  4. May I offer care knowing that I cannot control the course of what’s next. 
  5. I care for all beings, just as they are. 
  6. My way is not just the only way. All beings have their journey, and I have mine.
  7. May I see the world with quiet eyes. 
  8. May I be free from judgment. 
  9. I care about the pain of others, but I cannot control it. 
  10.  May I know that I am enough, just as others are enough. 


As you go about your day, you can observe what aspects of your life you’re attaching to and if you’re striving for results from your actions. 

On your commute to and from work, as you’re preparing meals and washing dishes, as you’re walking or resting in bed, can you focus on the action without attachment to results? Can you enjoy a walk without checking your steps, or wash the dishes without expecting a thank you?

The willingness to observe without getting caught in reactivity and results leads to a more peaceful and fulfilled state of being.

Tips for a more guided practice:

Affectionate Breathing

  1. Sit in a comfortable position.
  2. Become aware of any discomfort you may feel in your body and release it. 
  3. Notice your breath flowing in and out. Bring a loving awareness to your breath.
  4. Notice with every breath in, you are nourishing your body: with every breath out, you are calming your body.

Hand over Heart Practice

  1. Place your hand over your heart. Feel the warmth of your hand against your chest. 
  2. Breath gently and deeply: focus on the warmth of your hand over your heart. 
  3. Remember a moment when you felt safe, loved, cherished with a friend, partner, or pet.
  4. Embrace the feelings from that moment: let them wash over you. 

Visualize a Friend 

  1. Sit in a comfortable position.
  2. Focus on the gentle rhythm of your breath. 
  3. Place your hand over your heart. 
  4. Imagine you are in your own warm and safe place.
  5. Imagine welcoming a friend to that warm and safe place. 
  6. Bring a worry you have to mind: share that worry with your friend.
  7. Notice how it feels to share your worry with your friend. Imagine your friend responding with compassion. 
  8. Notice if anything shifted in you and how you feel and think about your worry. 

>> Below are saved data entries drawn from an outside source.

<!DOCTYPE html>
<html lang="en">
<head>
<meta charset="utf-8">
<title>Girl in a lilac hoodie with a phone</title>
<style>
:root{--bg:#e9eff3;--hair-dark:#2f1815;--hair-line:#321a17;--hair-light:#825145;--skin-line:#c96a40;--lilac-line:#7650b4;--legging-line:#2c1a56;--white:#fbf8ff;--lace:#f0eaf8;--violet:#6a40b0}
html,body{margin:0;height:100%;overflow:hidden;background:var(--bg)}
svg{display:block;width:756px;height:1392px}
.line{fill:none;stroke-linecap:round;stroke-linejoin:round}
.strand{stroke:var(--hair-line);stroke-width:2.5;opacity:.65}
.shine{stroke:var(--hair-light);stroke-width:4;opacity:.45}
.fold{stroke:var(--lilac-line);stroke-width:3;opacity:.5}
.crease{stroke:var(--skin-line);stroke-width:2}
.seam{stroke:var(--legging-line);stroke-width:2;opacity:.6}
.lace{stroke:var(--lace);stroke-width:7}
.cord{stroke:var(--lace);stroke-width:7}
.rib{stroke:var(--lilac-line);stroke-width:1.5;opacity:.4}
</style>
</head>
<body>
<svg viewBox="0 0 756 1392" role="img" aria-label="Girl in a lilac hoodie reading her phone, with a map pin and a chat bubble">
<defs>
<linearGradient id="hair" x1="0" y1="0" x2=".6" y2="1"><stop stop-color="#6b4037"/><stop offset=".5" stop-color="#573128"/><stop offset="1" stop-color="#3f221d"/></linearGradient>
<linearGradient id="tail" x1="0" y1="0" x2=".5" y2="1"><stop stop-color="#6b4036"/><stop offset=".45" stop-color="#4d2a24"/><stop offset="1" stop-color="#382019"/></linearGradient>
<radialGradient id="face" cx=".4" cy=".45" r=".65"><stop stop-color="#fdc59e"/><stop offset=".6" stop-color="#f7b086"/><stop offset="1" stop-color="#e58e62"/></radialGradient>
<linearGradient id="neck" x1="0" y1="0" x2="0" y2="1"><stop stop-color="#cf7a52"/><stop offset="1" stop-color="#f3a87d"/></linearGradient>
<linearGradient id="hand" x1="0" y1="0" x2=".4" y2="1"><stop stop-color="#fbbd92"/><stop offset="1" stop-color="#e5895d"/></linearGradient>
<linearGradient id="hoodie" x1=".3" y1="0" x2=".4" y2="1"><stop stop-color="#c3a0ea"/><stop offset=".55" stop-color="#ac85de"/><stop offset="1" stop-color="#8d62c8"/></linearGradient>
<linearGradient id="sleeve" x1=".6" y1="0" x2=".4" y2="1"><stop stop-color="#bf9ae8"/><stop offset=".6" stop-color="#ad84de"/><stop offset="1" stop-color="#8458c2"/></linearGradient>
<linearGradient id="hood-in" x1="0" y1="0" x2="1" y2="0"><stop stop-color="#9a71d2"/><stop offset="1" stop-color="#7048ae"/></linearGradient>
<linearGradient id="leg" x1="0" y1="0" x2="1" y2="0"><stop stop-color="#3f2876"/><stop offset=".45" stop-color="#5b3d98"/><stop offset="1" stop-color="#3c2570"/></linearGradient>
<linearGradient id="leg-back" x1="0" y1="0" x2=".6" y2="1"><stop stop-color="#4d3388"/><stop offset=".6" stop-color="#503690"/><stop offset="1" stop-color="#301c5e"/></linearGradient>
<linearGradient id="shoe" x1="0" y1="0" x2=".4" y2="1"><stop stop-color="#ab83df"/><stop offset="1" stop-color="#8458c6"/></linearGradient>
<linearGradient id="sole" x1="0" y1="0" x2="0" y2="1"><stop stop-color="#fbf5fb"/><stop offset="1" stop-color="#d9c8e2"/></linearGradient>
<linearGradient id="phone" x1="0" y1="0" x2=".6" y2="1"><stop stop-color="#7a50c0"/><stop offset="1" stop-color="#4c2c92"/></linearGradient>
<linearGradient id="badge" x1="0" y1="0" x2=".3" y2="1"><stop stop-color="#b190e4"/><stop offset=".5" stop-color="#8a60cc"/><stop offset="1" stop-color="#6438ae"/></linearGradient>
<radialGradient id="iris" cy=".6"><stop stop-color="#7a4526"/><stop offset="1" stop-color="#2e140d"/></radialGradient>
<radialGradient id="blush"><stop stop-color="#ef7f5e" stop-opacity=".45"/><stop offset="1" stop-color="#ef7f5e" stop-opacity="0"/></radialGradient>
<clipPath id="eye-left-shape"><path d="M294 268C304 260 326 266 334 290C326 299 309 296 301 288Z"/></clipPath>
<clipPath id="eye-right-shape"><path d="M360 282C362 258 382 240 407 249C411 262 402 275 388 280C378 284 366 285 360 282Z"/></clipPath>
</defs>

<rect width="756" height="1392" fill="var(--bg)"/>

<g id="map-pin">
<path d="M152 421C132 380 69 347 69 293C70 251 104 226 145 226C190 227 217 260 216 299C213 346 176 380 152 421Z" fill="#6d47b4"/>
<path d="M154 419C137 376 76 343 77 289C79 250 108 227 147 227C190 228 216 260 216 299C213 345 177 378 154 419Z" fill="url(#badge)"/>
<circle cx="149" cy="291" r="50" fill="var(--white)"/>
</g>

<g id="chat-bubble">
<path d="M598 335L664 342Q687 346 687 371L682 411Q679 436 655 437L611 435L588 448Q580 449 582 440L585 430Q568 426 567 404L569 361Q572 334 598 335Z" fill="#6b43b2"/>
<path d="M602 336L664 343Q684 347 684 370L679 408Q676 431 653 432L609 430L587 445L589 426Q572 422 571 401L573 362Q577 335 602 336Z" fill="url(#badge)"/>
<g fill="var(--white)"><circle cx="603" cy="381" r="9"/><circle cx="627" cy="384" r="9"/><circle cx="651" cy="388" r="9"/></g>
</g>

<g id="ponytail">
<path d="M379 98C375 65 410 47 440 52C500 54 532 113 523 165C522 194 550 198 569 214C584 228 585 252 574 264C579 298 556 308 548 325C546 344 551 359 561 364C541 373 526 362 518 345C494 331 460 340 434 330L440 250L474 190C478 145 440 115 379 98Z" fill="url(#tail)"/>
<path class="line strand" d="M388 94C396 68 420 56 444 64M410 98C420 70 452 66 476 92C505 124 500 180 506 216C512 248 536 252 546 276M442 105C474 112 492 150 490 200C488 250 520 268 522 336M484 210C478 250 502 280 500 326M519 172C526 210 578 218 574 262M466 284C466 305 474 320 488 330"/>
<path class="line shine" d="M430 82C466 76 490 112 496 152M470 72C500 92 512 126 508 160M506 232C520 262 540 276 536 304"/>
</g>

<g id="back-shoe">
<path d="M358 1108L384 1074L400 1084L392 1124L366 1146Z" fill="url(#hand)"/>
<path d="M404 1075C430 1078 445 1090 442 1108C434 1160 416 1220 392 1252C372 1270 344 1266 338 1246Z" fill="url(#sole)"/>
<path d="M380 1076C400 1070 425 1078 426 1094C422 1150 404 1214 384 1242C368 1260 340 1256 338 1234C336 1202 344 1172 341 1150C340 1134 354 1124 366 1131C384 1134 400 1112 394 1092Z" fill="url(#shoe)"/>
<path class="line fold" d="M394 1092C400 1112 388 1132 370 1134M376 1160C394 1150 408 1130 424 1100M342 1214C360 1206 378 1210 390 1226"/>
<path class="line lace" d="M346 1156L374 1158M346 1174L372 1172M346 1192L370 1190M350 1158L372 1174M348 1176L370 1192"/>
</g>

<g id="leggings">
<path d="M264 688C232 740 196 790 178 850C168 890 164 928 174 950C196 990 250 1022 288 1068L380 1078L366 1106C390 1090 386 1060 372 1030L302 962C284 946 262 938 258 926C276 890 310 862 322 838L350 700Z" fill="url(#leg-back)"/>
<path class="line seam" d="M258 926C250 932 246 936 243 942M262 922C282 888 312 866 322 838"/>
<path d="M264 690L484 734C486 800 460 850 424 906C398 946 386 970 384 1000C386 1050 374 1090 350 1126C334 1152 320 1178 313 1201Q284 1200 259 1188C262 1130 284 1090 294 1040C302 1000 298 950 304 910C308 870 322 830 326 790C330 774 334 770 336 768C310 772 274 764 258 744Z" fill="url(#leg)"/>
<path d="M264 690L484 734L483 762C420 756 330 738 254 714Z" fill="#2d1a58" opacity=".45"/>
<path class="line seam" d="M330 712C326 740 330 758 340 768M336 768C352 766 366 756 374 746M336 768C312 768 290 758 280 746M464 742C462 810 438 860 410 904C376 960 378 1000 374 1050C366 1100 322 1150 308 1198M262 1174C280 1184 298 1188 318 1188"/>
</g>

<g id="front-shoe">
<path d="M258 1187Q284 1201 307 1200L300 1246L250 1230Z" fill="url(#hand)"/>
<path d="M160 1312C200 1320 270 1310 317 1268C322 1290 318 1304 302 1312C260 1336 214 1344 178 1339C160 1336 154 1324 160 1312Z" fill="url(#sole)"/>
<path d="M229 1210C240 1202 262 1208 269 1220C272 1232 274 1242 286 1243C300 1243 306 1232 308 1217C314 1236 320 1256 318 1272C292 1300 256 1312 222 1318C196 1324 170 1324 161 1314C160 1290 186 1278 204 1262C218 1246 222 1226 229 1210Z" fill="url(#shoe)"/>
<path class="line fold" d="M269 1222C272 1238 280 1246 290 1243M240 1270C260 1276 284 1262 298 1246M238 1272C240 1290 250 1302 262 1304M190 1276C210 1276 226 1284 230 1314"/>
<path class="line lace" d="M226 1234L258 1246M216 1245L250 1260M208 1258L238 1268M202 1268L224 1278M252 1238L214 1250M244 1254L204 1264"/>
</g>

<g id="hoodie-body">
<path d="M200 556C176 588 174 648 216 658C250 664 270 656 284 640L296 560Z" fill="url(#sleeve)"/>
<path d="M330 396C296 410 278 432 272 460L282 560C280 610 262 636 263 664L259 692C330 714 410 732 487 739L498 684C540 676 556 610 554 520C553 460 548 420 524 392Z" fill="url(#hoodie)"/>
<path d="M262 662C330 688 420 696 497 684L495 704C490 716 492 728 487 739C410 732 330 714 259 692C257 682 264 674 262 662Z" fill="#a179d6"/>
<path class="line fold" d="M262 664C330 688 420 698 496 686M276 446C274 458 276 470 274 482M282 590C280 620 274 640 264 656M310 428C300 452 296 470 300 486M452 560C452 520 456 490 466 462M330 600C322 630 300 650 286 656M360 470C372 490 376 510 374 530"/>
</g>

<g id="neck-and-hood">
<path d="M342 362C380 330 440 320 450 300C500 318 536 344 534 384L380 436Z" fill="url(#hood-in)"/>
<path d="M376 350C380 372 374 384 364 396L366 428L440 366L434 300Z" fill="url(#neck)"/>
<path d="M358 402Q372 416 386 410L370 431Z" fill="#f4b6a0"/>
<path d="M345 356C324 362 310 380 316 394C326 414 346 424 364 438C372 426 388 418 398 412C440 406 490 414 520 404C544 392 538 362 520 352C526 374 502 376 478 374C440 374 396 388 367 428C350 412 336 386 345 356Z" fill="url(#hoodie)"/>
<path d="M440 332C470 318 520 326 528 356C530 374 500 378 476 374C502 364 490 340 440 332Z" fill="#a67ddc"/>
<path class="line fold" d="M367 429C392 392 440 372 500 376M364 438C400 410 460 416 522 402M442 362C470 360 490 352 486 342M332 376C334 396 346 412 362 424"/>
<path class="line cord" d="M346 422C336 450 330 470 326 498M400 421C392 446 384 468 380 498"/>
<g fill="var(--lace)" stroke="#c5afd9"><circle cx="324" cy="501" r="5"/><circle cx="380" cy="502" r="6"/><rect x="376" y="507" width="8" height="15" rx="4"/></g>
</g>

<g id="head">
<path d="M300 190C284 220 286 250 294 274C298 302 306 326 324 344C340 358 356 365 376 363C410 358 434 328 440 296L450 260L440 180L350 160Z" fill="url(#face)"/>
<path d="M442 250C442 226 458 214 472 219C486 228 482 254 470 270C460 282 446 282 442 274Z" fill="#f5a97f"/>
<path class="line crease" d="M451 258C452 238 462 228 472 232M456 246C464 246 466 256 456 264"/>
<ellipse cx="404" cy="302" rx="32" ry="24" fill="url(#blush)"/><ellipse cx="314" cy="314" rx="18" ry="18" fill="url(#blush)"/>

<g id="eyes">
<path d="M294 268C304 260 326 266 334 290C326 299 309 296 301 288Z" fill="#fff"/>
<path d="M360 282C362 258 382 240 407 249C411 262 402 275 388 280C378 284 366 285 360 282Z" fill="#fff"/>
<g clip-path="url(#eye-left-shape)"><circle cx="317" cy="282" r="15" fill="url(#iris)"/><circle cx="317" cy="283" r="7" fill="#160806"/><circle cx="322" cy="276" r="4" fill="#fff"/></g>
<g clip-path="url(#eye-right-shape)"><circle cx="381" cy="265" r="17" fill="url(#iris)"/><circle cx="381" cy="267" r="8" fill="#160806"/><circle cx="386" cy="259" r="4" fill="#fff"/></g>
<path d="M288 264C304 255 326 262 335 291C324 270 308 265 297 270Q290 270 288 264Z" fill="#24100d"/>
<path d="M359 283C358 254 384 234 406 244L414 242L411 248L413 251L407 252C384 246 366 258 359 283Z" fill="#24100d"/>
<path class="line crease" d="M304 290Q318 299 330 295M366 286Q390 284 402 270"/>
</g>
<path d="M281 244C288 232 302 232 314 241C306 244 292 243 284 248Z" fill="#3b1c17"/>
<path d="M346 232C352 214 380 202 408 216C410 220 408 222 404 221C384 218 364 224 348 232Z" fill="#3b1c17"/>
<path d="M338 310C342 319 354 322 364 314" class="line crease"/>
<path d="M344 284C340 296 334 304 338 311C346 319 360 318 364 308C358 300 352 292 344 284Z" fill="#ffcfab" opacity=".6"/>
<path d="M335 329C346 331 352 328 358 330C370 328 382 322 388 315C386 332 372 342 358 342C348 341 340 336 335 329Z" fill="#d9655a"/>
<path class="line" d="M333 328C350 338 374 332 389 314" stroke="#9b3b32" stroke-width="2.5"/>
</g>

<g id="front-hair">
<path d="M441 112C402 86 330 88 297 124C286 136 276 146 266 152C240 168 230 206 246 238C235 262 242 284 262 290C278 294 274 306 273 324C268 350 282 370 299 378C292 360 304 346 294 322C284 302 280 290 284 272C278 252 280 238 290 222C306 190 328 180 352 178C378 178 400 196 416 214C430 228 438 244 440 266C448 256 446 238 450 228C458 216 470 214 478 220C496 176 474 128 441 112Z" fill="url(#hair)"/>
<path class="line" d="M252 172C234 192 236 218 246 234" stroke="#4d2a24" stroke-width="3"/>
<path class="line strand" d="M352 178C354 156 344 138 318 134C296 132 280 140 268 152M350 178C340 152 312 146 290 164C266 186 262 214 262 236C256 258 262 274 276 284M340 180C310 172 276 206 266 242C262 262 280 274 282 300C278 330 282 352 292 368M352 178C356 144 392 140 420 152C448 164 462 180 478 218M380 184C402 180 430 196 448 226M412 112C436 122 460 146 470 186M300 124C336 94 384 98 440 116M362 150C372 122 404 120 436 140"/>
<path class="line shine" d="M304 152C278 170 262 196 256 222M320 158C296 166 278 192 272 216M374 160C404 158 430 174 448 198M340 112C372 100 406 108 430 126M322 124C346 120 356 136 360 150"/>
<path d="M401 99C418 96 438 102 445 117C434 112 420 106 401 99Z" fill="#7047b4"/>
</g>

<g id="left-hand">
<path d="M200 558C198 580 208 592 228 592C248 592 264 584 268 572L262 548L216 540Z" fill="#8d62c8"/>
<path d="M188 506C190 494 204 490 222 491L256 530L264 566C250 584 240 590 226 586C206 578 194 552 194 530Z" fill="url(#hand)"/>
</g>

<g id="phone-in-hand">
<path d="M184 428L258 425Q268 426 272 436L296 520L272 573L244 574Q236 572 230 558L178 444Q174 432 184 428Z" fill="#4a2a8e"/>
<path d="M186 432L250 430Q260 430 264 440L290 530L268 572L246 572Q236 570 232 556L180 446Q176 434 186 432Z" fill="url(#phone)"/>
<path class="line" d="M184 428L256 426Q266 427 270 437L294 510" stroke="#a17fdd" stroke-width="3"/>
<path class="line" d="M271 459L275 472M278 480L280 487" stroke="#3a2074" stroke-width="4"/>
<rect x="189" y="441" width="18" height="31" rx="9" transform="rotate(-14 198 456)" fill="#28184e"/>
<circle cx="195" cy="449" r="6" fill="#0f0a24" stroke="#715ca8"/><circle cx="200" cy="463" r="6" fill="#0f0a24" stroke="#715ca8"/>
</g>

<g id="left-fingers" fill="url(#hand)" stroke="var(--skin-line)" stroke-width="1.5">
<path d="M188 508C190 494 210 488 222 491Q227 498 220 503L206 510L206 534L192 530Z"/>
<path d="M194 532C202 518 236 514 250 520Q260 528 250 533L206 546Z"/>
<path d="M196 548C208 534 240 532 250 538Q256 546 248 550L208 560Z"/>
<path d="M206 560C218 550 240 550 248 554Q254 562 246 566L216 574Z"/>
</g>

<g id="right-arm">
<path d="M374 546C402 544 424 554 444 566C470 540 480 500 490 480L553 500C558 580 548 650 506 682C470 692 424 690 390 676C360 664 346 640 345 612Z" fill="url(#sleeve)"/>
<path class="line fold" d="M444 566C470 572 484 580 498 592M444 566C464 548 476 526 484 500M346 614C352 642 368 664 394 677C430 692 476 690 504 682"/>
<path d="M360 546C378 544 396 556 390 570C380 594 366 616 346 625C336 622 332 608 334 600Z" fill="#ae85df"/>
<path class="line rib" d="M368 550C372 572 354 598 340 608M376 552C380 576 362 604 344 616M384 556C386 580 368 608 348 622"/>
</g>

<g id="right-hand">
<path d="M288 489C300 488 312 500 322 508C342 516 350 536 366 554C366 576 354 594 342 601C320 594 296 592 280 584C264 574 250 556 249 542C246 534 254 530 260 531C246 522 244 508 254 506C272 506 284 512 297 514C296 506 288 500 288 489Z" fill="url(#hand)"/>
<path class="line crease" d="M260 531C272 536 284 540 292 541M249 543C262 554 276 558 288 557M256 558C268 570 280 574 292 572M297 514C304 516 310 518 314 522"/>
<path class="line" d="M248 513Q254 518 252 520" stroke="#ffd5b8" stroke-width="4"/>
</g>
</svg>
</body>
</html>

Moving inward through mindfulness meditation practices- taking time to notice, relect, and then respond to a situation- strengthens your self-awareness, and prepares you for future situations that might be difficult to respond to.

What are the benefits of cultivating equanimity?

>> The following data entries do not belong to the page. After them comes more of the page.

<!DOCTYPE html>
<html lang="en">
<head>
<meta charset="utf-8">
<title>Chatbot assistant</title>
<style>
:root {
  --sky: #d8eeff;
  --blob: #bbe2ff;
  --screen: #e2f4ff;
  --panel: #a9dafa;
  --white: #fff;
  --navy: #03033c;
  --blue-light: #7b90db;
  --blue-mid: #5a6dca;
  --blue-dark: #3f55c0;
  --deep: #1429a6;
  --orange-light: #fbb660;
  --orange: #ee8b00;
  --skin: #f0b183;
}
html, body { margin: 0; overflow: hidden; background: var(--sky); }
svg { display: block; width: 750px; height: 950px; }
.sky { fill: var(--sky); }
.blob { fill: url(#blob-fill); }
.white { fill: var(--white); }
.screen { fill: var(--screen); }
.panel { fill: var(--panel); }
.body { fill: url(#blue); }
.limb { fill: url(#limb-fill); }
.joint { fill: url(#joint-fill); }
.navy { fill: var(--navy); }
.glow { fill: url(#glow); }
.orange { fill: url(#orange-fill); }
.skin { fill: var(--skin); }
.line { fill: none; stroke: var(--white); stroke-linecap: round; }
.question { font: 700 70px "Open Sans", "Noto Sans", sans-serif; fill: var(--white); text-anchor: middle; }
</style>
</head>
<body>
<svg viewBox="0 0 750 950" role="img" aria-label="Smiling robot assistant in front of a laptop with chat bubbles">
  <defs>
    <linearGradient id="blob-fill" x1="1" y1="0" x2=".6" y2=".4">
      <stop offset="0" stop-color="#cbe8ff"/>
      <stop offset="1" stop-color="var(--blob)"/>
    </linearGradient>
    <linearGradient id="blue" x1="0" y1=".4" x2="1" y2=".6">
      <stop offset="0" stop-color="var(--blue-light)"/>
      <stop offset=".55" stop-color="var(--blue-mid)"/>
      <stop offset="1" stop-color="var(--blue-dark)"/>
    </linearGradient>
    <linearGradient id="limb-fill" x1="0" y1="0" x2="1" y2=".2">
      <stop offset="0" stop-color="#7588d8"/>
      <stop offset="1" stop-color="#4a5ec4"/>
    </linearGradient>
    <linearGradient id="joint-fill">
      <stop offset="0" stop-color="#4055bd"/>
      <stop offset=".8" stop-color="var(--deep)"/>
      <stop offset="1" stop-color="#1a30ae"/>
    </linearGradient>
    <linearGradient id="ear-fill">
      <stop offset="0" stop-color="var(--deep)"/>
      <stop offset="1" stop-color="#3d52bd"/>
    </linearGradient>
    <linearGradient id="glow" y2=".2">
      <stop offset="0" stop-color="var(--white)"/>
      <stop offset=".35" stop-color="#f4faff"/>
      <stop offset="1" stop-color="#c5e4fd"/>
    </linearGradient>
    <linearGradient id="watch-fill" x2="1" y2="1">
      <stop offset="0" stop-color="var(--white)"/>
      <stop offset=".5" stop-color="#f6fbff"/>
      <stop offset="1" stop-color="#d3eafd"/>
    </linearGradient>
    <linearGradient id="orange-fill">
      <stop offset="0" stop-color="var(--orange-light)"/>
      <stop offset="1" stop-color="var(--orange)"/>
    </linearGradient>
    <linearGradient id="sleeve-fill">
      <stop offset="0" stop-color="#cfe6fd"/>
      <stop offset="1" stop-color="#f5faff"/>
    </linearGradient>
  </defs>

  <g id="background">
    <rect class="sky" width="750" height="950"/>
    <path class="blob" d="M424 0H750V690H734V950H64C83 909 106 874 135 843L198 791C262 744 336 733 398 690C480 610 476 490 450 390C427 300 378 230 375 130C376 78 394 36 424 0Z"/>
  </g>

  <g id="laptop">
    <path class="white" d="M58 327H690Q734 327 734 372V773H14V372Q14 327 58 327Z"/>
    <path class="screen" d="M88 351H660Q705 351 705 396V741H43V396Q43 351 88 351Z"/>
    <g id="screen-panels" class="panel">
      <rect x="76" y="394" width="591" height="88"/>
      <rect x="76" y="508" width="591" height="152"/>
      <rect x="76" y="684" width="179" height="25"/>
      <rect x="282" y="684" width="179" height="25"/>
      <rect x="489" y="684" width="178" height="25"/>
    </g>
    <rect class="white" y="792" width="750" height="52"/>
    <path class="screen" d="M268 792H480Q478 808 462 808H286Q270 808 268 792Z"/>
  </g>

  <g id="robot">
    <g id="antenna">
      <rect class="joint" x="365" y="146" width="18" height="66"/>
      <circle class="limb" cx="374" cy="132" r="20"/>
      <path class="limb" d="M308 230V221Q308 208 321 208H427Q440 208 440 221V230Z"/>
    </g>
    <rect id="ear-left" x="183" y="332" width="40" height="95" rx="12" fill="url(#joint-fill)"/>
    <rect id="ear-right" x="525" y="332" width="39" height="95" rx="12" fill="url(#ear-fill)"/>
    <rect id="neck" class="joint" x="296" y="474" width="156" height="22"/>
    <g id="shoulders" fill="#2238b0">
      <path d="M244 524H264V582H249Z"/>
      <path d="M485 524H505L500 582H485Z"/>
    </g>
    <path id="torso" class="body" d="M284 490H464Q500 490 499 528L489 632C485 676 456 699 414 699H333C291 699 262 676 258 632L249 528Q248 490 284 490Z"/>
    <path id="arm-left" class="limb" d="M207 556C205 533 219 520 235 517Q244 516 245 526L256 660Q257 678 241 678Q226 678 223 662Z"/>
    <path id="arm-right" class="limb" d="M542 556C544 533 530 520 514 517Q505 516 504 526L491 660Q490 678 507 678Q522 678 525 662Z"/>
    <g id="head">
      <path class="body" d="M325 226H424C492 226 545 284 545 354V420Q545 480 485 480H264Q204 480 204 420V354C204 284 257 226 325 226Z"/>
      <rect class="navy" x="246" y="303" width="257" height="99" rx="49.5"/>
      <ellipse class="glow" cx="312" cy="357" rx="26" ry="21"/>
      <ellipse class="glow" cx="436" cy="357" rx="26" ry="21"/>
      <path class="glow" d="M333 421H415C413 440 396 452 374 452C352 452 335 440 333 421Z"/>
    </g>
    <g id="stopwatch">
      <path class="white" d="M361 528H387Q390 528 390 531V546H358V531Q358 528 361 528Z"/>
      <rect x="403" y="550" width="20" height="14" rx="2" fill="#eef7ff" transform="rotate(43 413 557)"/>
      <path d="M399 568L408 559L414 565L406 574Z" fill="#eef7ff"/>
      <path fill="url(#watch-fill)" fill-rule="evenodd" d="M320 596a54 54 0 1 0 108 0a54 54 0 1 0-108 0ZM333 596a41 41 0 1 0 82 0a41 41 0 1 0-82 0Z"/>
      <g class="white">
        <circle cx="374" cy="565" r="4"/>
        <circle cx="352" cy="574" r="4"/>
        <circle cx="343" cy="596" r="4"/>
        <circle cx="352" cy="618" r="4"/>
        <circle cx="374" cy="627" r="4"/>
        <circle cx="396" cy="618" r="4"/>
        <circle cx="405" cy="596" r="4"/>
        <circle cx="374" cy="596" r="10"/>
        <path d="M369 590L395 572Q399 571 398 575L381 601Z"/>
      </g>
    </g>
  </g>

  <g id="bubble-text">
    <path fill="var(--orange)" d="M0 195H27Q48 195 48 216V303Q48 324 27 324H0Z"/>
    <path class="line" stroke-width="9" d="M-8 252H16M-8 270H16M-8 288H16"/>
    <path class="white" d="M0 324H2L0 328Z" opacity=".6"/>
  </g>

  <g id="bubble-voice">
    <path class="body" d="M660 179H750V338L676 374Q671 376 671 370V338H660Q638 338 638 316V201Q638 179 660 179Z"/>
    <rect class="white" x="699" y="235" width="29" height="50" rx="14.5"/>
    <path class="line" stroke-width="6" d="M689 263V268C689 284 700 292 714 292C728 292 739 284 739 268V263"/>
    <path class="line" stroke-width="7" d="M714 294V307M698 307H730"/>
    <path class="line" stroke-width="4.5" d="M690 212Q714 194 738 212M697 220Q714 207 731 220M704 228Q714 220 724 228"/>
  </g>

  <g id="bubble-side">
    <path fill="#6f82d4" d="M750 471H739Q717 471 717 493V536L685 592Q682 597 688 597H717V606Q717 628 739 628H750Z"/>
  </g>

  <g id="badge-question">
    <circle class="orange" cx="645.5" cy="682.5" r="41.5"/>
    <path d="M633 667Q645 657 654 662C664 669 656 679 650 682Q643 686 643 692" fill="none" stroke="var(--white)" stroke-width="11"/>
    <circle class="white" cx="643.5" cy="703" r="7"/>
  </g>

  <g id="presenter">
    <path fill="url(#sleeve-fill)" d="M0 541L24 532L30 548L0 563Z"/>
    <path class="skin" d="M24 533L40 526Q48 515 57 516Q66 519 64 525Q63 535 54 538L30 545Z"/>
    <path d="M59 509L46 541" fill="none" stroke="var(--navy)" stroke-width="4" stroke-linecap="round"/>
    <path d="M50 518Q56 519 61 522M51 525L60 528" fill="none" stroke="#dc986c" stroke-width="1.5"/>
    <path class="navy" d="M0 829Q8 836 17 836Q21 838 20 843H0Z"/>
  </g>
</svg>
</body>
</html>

By cultivating equanimity you allow for life to change and shift. Accepting the unknowable nature of things to be just as they are, instead of letting them overwhelm you, invites greater peace into your life. You can have a clearer mind, and have control over the ways in which you respond to situations.

Practice saying, “This moment is like this, and it doesn’t have to be different right now. I can allow what is here and offer what is needed.”Imagine if we all learned to let go a bit more, and accept that there is little we can control other than our reactions to circumstances? We might all find more compassion, kindness, and love in our hearts, to spread to ourselves, and others.

About The Author

Nettie Hoagland Headshot

Nettie Hoagland is a writer with experience in local news reporting, nonprofit communications, and community development. She earned her bachelor of arts degree in Media Studies, Journalism, and Digital Arts from Saint Michael’s College in Vermont. Nettie believes in the healing power of the arts to create connection and community. She is passionate about using writing as an instrument for personal and social growth in the field of mental health. She is currently based in Brooklyn, NY.